Mazda now has control of more than 80% of its Western European distribution network. Ireland, Belgium, the Netherlands and Sweden are still operated by independent distributors. Odell says each is doing a good job and taking over the distribution in those countries will be done “when it’s appropriate and when it suits both sides.”


He is already seeing the benefits of a pan-European organisation. “It is both financially efficient and image efficient. It allows us to have just one advertisement instead of each country doing its own things. This allows us to strengthen a brand in a way that we couldn’t have ten years ago. Europe is much more integrated these days.”


Sales across Europe on the back of the 6 launch grew from 152,000 in 2001 to just over 182,000 in ’02.


“We have modest plans for growth,” said Odell, speaking last week at the North American International Auto Show in Detroit. The target for this year is 210,00 units helped by the launch of the Mazda2 at the start of the year and the RX-8 in the summer. Towards the end of this year, the new 3, replacing the 323 (Familia) will arrive.


“We are partly capacity restricted,” said Odell. “We are selling as many 6s as we can get; I believe the 2 will be successful and the RX-8 is very attractively priced,” he said. Prices for the RX-8 in the USA will start at $25,180. This is expected to translate into a UK price of around £20,000.


Mazda Europe should reach around 300,000 annual sales “some time in the future”


The last year has already produced record sales in Italy and Spain; the company has recaptured the No 2 Japanese importer slot in Germany, behind Toyota, and has seen record sales for the MX-5 – a car that is almost 12 years old.


This year, the UK should hit more than 39,000 units with a full year of 6 sales added to the launch of the 2 and RX-8. Mazda’s best year in the UK was 33,000 units in 1997.


So what is Mazda’s secret? “Mazda should be a Japanese car company with a twinkle in its eye,” said Odell.


The task of sticking to that definition falls to engineer Joseph Bakaj, managing executive officer of Mazda Motor Corporation.
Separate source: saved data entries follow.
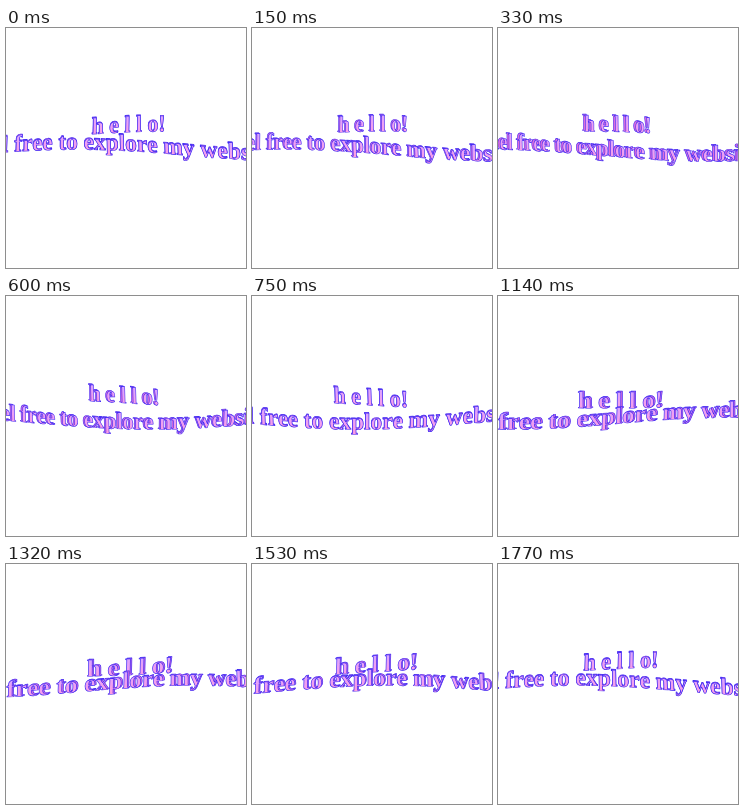
Animation, 240 px wide and 240 px high, one loop 1.8 s. Source, as an HTML page with a canvas:

```html
<!DOCTYPE html>
<html lang="en">
<head>
<meta charset="utf-8">
<title>Wavy greeting</title>
<style>
html, body { margin: 0; width: 100%; height: 100%; overflow: hidden; background: #fff; }
canvas { display: block; width: 240px; height: 240px; }
</style>
</head>
<body>
<canvas id="stage" width="240" height="240" role="img" aria-label="hello! feel free to explore my website"></canvas>
<script>
const ctx = document.getElementById('stage').getContext('2d');
const LOOP = 1800, STEP = 30, SIZE = 23.6;
const FONT = `bold ${SIZE}px "Liberation Serif", "Times New Roman", serif`;

// Cosine over the loop, peaking at `peak` ms; `n` cycles per loop.
const wave = (t, peak, n = 1) => Math.cos(2 * Math.PI * n * (t - peak) / LOOP);
const stretch = t => wave(t, 370) - 0.2 * wave(t, 0, 2);

const lines = [
  {
    text: 'h e l l o!', origin: () => 1.69 * SIZE, base: 107.9, height: 4.5,
    peak: x => 1230 - (x - 90) * 4.2,
    place: (u, t) => 121.3 + 3.2 * wave(t, 1450) + u * (0.96 - 0.115 * wave(t, 370))
  },
  {
    text: 'feel free to explore my website', origin: width => width('feel free to '),
    base: 127.5, height: 6,
    peak: x => 720 - (x - 115) * 4.1,
    place: (u, t) => 78 + 0.9 * wave(t, 280, 2) + u + stretch(t) * (0.00035 * u * u - 0.11 * u)
  }
];

ctx.font = FONT;
const width = s => ctx.measureText(s).width;
for (const line of lines) {
  const origin = line.origin(width);
  line.glyphs = [...line.text].map((char, i) => ({
    char,
    start: width(line.text.slice(0, i)) - origin,
    advance: width(char)
  })).filter(g => g.char !== ' ');
}

const face = ctx.createLinearGradient(0, -16, 0, 5);
face.addColorStop(0, '#d9a4ff');
face.addColorStop(0.5, '#f0a0f0');
face.addColorStop(1, '#ff9cdc');

function drawGlyph(line, glyph, t) {
  const x = line.place(glyph.start, t);
  const end = line.place(glyph.start + glyph.advance, t);
  const height = px => line.base + line.height * wave(t, line.peak(px));
  const y = height(x);
  const slope = (height(end) - y) / (end - x);
  const depth = -1.8 * stretch(t);

  function layer(fill, k) {
    ctx.setTransform((end - x) / glyph.advance, slope, slope * 0.4, 1,
      x + depth * (k - 0.4), y - 0.8 * k);
    ctx.fillStyle = fill;
    ctx.fillText(glyph.char, 0, 0);
    ctx.strokeText(glyph.char, 0, 0);
  }
  layer('#dc6cdc', 1);
  layer(face, 0);
}

function draw(now) {
  const t = Math.floor((now % LOOP) / STEP) * STEP;
  ctx.setTransform(1, 0, 0, 1, 0, 0);
  ctx.fillStyle = '#fff';
  ctx.fillRect(0, 0, 240, 240);
  ctx.font = FONT;
  ctx.lineWidth = 0.65;
  ctx.lineJoin = 'round';
  ctx.strokeStyle = '#3c28f4';
  for (const line of lines) {
    for (const glyph of line.glyphs) drawGlyph(line, glyph, t);
  }
}

const begin = performance.now();
function tick() {
  draw(performance.now() - begin);
  requestAnimationFrame(tick);
}
tick();
</script>
</body>
</html>
```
He is promising more and more derivatives from each of Mazda’s core models – the 2, 3 and 6 – with a concept based on each at the world’s major motor shows, the first at Geneva in March, another at Frankfurt and more at Tokyo.


The new 3 is the result of a joint development by Mazda, Ford and Volvo on which Ford took the lead whereas with the 6, Mazda was the leader.


What makes a Mazda a Mazda? “The packaging and innovation,” said Bakaj, singling out the doors on the RX-8 and the one-touch fold down seats on the 6 as two examples. Interior detailing is another key area with the Japanese eye for detail playing a major role.


“The way a Mazda drives with delicate precise steering is different to a Ford which is more firm and direct. We have a different brake set-up which has very immediate response with short pedal travel and a Mazda engine must have a spirited response.”